But when you’re leaving something bigger, like a job or a city, the effect is far more pronounced. You get to see yourself shifted from significance, recalculated from present tense to past. You notice subtle differences in interaction, the way people steel themselves against you. Their brains are building walls to protect themselves, and you’re just hanging around reminding them of your rejection.

I’ve been both the leaver and the left, and I understand both sides. This week, I’m walking around the office watching projects move forward without me, people dropping me from communications, the world reordering itself to account for my absence, and I’m feeling the pain of an outsider. I no longer belong here. I’m just roving cognitive dissonance in sensible flats.

Yesterday, my boss tried to Irish goodbye me. She’s on vacation through the end of the week and had every intention of slipping away without giving me a chance to hug her, tell her how much she’s meant to me, and make her watch me cry. (Look, if you’re going to be supportive and wonderful to me for years, you’re going to have to behold my squished-up, red-eyed snotface when we part ways. THAT’S THE DEAL.)

Fortunately, a coworker tipped me off, and I marched into her office to drop a few tears in her doorway and stumble over the words, “I’ll miss you,” like the emotionally stunted Midwesterner I was raised to be. She took it like a champ.

I understand the desire to disappear and avoid the entire terrible goodbye process altogether. If it were professionally acceptable, I might have left that way. Walking around in the remnants of your departure, offloading work onto people you love and have empathy for, and feeling the pain of disentanglement is a certain kind of hell. It’s like a prolonged and intense breakup, and no one’s having a good time.

I’m in the no man’s land of neither here nor there, haunting a space where I no longer belong. I just keep reminding myself that soon I’ll be on the other side, sipping mimosas (kale smoothies) in style (relative poverty). Just three more days.

Setting Adrift — On Purpose

Setting Adrift — On Purpose

After a year of interviews for Adrift on Purpose, I finally decided to untether myself, to take the lessons from the people who’ve shared them and apply them to my own life.

To that end, as of June 16, I’ll no longer have a day job in corporate America and will be going it on my own as an independent contractor.

As of June 30, I’ll no longer have an apartment. Instead, I’ll be traveling in the US and Canada for the summer, spending a few weeks with family Minnesota, and making it up as I go after that. Everything after August is a question mark. (As move-out day approaches, this timeline seems completely bonkers, but here we are.)

I wanted to chronicle this experience, in real time, for two reasons:

  1. To help Future Meg remember all the wide-eyed optimism I started with, and all the weird experiences that are sure to come from this
  2. To demystify the process for others

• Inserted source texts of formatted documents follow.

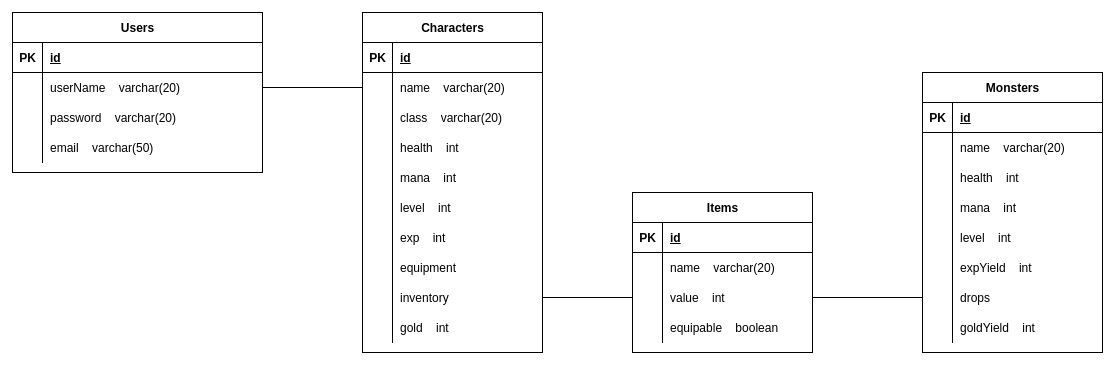
<!DOCTYPE html>
<html lang="en">
<head>
<meta charset="utf-8">
<title>Game database diagram</title>
<style>
:root { --paper: #fff; --ink: #000; --row: 30px; }
* { box-sizing: border-box; margin: 0; padding: 0; }
html, body { width: 1115px; height: 365px; overflow: hidden; background: var(--paper); }
.diagram { position: relative; width: 1115px; height: 365px; color: var(--ink); font: 12px/14px "Liberation Sans", Arial, sans-serif; }
.links { position: absolute; left: 0; top: 0; }
.links line { stroke: var(--ink); stroke-width: 1; }
.entity { position: absolute; border: 1px solid var(--ink); background: var(--paper); width: 181px; }
.users { left: 12px; top: 12px; width: 251px; height: 161px; }
.characters { left: 362px; top: 12px; height: 341px; }
.items { left: 632px; top: 192px; height: 161px; }
.monsters { left: 922px; top: 72px; height: 281px; }
h2 { display: flex; align-items: center; justify-content: center; height: var(--row); padding-top: 1px; border-bottom: 1px solid var(--ink); font-size: 12px; font-weight: 700; }
.key { display: flex; height: var(--row); border-bottom: 1px solid var(--ink); font-weight: 700; }
.key dt { display: flex; align-items: center; justify-content: center; width: 30px; padding-top: 1px; border-right: 1px solid var(--ink); }
.key dd { display: flex; align-items: center; padding: 1px 0 0 7px; text-decoration: underline; }
.fields { margin-left: 29px; border-left: 1px solid var(--ink); list-style: none; }
.fields li { display: flex; align-items: center; gap: 13.3px; height: var(--row); padding-left: 7px; }
</style>
</head>
<body>
<main class="diagram">
  <svg class="links" width="1115" height="365" aria-hidden="true">
    <line x1="262" y1="87.5" x2="363" y2="87.5"/>
    <line x1="542" y1="297.5" x2="633" y2="297.5"/>
    <line x1="812" y1="297.5" x2="923" y2="297.5"/>
  </svg>

  <section class="entity users">
    <h2>Users</h2>
    <dl class="key"><dt>PK</dt><dd>id</dd></dl>
    <ul class="fields">
      <li><span>userName</span><span>varchar(20)</span></li>
      <li><span>password</span><span>varchar(20)</span></li>
      <li><span>email</span><span>varchar(50)</span></li>
    </ul>
  </section>

  <section class="entity characters">
    <h2>Characters</h2>
    <dl class="key"><dt>PK</dt><dd>id</dd></dl>
    <ul class="fields">
      <li><span>name</span><span>varchar(20)</span></li>
      <li><span>class</span><span>varchar(20)</span></li>
      <li><span>health</span><span>int</span></li>
      <li><span>mana</span><span>int</span></li>
      <li><span>level</span><span>int</span></li>
      <li><span>exp</span><span>int</span></li>
      <li><span>equipment</span></li>
      <li><span>inventory</span></li>
      <li><span>gold</span><span>int</span></li>
    </ul>
  </section>

  <section class="entity items">
    <h2>Items</h2>
    <dl class="key"><dt>PK</dt><dd>id</dd></dl>
    <ul class="fields">
      <li><span>name</span><span>varchar(20)</span></li>
      <li><span>value</span><span>int</span></li>
      <li><span>equipable</span><span>boolean</span></li>
    </ul>
  </section>

  <section class="entity monsters">
    <h2>Monsters</h2>
    <dl class="key"><dt>PK</dt><dd>id</dd></dl>
    <ul class="fields">
      <li><span>name</span><span>varchar(20)</span></li>
      <li><span>health</span><span>int</span></li>
      <li><span>mana</span><span>int</span></li>
      <li><span>level</span><span>int</span></li>
      <li><span>expYield</span><span>int</span></li>
      <li><span>drops</span></li>
      <li><span>goldYield</span><span>int</span></li>
    </ul>
  </section>
</main>
</body>
</html>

My favorite part of the podcast is getting to interview people who are living unconventional lives—hearing how they untethered themselves from soul-crushing mundanity and found fulfillment on alternative paths. If I can offer a similar peek behind the curtains for curious onlookers, possibly help them muster their own courage to make changes, then maybe I’ll feel like I’m giving back even the tiniest sliver of what’s been gifted to me.

So that’s why I’m here, and that’s what’s on the horizon.

Alternately, I’ll give up after a few months, crawl back into a corporate womb, and pretend this blog never existed.